Travel with the giants is, for all its unfamiliarity, convenient enough. The two delight in stretching their legs, and run as swiftly as Wind-of-Embers’ scalemane. They call up a stone and crack it, producing a small stream, when they need water. They sing up a deep-burrowing worm the size of an orca and kill it for meat. As expected of a Hakasarrean priest, Wind-of-Embers insists on tje challenge of trying to prepare this newly encountered foodstuff. Sadly, it takes her several tries to make the oily worm meat palatable for “small one” tastes, but there is no shortage of the stuff.
After a few days’ travel, they reach Stone Kings Canyon. The reds and oranges and golds of the stone are broken up by large alcoves carved here and there, where petrified Kholos Sahar sit in eternal contemplation. They pass older monuments, thirty feet tall, carved in the likenesses of giant kings from ages past. Along the way, the young giants tell the story of the Curse of Taliah.
Halfway through the canyon, they find the philosopher Hashatur. The young giant sits quietly in a freshly shaped alcove, legs crossed and eyes closed. For all of his immobility, the petrifying curse has yet to reach above the soles of his feet. The venturers set up camp below his alcove, and Kismet and Abd start loudly discussing the futility of philosophy. Wind-of-Embers starts a small fire and begins preparing coffee and bacon, which she mistakenly burns. Between the harsh smell and the loud bickering, eventually the philosopher opens his eyes and glares at the newcomers.

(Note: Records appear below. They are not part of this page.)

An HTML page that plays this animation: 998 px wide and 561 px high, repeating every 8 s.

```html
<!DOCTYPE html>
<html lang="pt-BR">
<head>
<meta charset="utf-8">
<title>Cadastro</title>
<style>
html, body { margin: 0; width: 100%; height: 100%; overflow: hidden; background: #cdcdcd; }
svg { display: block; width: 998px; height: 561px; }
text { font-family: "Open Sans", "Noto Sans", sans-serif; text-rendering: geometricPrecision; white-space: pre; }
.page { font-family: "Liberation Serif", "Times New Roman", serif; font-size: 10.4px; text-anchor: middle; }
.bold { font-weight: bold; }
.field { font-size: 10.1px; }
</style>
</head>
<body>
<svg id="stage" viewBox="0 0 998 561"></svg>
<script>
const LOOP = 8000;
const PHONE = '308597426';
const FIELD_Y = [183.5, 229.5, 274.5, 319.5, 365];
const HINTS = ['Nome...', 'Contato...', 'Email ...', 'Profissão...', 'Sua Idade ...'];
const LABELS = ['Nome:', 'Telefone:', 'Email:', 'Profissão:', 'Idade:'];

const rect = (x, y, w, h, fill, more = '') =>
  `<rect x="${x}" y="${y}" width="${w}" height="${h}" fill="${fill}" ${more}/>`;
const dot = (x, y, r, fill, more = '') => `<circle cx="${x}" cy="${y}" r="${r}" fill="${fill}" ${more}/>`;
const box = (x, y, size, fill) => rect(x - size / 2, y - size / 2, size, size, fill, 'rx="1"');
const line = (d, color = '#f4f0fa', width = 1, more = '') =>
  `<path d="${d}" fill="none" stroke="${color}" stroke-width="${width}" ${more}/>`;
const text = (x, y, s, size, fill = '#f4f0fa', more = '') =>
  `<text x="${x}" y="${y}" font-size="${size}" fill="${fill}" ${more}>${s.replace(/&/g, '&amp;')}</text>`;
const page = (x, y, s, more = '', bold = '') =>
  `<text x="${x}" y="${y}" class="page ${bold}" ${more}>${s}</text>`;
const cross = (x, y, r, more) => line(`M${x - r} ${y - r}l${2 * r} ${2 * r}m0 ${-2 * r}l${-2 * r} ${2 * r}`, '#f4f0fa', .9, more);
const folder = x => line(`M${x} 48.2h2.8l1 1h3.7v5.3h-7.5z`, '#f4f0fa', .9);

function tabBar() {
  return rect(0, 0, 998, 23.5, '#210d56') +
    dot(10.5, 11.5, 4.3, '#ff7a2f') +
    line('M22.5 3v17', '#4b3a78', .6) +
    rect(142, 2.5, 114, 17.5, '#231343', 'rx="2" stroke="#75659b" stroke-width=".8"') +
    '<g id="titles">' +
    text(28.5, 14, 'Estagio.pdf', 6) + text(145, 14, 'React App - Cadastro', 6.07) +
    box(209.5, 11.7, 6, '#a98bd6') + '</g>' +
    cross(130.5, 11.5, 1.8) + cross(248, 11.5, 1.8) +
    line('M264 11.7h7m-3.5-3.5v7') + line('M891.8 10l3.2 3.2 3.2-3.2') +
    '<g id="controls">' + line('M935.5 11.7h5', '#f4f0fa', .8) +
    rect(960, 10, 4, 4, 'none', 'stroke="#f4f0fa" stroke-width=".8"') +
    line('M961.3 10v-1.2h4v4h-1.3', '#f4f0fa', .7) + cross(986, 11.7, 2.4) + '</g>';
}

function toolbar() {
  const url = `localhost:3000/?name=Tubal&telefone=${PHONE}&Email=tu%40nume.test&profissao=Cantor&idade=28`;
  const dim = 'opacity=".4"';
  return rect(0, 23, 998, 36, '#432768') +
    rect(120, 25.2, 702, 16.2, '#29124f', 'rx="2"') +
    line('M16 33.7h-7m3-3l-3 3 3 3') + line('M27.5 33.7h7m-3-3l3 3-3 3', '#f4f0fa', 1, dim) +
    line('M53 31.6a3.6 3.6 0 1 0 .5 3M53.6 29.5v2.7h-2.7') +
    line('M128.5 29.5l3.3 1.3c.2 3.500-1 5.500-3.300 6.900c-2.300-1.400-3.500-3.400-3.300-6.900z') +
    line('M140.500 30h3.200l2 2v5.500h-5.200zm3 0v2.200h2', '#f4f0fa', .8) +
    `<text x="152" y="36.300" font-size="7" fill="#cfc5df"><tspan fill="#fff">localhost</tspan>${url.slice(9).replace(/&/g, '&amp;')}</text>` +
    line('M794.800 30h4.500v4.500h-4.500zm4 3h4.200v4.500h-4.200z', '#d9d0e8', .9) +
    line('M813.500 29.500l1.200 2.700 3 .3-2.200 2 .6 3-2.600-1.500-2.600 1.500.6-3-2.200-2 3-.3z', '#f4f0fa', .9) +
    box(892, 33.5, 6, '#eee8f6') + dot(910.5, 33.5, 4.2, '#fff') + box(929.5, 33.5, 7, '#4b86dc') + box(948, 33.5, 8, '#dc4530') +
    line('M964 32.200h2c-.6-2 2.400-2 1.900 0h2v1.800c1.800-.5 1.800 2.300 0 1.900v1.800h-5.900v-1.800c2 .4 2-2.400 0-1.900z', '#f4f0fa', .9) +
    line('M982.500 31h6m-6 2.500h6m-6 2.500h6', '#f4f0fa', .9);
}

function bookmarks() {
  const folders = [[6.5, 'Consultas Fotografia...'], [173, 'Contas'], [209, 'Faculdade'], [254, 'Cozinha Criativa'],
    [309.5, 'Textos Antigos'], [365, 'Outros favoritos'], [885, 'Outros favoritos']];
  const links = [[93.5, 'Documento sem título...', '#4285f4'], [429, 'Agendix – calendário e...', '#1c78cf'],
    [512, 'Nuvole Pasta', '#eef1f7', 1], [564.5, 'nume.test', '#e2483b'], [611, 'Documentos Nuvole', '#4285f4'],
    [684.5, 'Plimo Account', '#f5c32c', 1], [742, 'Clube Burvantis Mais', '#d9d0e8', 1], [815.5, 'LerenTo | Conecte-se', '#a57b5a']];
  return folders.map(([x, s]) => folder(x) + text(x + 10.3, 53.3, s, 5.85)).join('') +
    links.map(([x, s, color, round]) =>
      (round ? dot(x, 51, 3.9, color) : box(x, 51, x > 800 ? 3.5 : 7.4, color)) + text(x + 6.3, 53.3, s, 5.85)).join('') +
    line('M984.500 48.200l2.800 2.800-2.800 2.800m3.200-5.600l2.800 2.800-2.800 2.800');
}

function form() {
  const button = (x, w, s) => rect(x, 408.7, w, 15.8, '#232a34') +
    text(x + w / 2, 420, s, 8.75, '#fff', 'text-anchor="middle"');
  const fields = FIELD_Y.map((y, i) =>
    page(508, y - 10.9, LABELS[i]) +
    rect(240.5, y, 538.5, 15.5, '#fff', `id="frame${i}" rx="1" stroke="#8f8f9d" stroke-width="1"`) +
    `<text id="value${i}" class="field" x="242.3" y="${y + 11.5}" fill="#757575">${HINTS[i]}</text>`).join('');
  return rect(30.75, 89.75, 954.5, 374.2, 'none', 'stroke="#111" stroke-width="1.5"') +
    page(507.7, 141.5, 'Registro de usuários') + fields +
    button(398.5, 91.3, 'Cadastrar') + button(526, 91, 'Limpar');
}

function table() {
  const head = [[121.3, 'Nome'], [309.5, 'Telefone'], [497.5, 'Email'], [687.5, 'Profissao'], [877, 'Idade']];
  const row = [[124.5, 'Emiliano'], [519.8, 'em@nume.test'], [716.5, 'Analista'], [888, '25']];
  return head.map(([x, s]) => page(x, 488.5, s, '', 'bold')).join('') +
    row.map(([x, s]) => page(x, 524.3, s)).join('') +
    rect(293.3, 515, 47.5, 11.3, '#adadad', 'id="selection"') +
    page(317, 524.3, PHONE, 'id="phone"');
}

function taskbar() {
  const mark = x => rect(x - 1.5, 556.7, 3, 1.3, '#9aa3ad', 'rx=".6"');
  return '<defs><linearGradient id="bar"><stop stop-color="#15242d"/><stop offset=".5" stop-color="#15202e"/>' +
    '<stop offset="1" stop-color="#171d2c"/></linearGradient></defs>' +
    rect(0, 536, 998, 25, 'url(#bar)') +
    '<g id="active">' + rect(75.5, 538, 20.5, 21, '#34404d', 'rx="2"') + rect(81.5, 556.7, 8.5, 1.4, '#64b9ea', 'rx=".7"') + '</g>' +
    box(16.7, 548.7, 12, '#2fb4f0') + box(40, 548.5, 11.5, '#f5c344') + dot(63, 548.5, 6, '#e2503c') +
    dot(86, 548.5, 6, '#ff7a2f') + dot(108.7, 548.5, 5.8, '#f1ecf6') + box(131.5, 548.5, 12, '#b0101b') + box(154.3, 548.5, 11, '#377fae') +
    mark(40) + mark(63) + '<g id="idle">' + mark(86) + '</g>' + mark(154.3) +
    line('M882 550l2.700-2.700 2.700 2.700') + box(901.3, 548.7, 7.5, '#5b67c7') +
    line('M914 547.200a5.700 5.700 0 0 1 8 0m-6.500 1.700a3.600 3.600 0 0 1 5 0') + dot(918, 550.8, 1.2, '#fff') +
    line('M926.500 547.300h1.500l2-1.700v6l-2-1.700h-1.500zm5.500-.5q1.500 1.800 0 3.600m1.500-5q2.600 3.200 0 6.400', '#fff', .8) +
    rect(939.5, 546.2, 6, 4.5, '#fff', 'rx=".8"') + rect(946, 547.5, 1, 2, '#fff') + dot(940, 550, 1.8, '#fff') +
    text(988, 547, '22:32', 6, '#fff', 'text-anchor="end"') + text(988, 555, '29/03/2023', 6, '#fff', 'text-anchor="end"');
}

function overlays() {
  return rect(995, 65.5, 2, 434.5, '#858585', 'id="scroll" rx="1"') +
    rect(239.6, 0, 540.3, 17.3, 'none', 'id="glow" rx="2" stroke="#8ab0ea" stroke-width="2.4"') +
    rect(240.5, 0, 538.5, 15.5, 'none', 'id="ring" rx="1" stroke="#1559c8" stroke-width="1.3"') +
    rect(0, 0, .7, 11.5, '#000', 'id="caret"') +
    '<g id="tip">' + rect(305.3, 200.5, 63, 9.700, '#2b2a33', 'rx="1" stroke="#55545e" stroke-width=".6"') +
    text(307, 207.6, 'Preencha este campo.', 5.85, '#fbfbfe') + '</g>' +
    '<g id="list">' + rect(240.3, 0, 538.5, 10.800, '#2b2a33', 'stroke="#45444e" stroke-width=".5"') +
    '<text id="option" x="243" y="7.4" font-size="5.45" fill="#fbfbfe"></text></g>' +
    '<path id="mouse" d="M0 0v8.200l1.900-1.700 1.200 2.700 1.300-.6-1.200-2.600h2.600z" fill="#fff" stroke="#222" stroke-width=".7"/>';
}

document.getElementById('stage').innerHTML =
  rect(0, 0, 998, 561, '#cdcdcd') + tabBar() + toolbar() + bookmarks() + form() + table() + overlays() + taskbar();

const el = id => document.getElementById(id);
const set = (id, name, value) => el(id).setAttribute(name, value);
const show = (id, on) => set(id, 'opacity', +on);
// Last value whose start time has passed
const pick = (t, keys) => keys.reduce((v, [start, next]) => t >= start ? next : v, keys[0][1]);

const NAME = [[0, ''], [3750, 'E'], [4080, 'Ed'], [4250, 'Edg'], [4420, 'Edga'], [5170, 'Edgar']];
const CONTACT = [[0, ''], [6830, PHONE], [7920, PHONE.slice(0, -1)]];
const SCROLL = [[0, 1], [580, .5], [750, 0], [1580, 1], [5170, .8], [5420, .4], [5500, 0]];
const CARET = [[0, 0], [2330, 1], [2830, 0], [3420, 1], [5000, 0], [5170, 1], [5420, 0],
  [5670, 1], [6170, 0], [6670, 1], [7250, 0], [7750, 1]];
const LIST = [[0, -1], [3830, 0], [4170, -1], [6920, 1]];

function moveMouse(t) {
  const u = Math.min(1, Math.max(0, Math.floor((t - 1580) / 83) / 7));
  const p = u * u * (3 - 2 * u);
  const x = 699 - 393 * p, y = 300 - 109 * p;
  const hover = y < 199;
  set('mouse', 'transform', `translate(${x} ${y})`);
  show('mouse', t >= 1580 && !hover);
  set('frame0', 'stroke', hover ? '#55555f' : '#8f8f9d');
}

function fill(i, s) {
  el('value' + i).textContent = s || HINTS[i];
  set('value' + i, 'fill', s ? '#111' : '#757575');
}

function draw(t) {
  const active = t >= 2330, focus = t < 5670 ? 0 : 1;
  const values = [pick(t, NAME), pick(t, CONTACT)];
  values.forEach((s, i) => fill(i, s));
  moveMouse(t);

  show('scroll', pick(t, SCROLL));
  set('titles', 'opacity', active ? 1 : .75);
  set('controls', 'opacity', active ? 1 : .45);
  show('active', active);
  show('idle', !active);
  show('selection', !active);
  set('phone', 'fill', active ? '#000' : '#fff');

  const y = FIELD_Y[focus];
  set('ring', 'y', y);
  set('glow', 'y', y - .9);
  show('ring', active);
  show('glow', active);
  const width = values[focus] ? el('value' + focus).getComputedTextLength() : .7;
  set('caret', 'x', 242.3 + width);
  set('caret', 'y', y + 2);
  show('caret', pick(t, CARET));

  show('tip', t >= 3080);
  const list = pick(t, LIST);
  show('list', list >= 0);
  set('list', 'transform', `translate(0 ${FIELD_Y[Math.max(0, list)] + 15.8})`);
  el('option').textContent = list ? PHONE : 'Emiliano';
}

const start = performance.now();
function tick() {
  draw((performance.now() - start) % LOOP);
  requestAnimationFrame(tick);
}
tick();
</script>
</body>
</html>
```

Abd tells him to climb down and prepare for travel, for he’s needed. Hashatur scoffs and says it’s unlikely. The two begin to argue philosophy, with Kismet throwing in some support for Abd. Hashatur insists that inaction and inevitability are the natural end state of life; each of his ancestors in the surrounding alcoves decided the same. Abd utterly rejects the premise, arguing that absolutely nothing is truly inevitable.
The venturers intensify their argument with outright threats — of camping in the canyon and beleaguering the giant so that focused meditation will be a distant memory. Eventually, Isha and Tarr join in the conversation, also rejecting the philosopher’s viewpoint. The two point out that 66 years without speech, limbs, or tools has given them a singular perspective on the value of action versus inaction, having compared a life without the opportunity for meaningful action with what they’ve reclaimed.
At last, Hashatur concedes. He descends from his alcove and agrees to travel to meet the Kholos Sahar, though he makes no promises beyond that. He asks why the venturers are so persistent on the affair, and they tell him that they’ve given their word to bring back as many potential partners as possible. Over the course of the conversation (and some more expertly prepared bacon and coffee), the topic of the shifting pyramid arises. Hashatur raises an eyebrow and tells them that he’s visited the pyramid once. He mentions the story of the heroic Kabotol, and the rumor that he when he was cursed, he was laid to rest with a powerful jewel on his breast — a jewel taken from his adventures with the small people, when he stood with them against the Shadow Viziers. The venturers start: could it be that Kabotol was entombed with the Behemoth Jewel?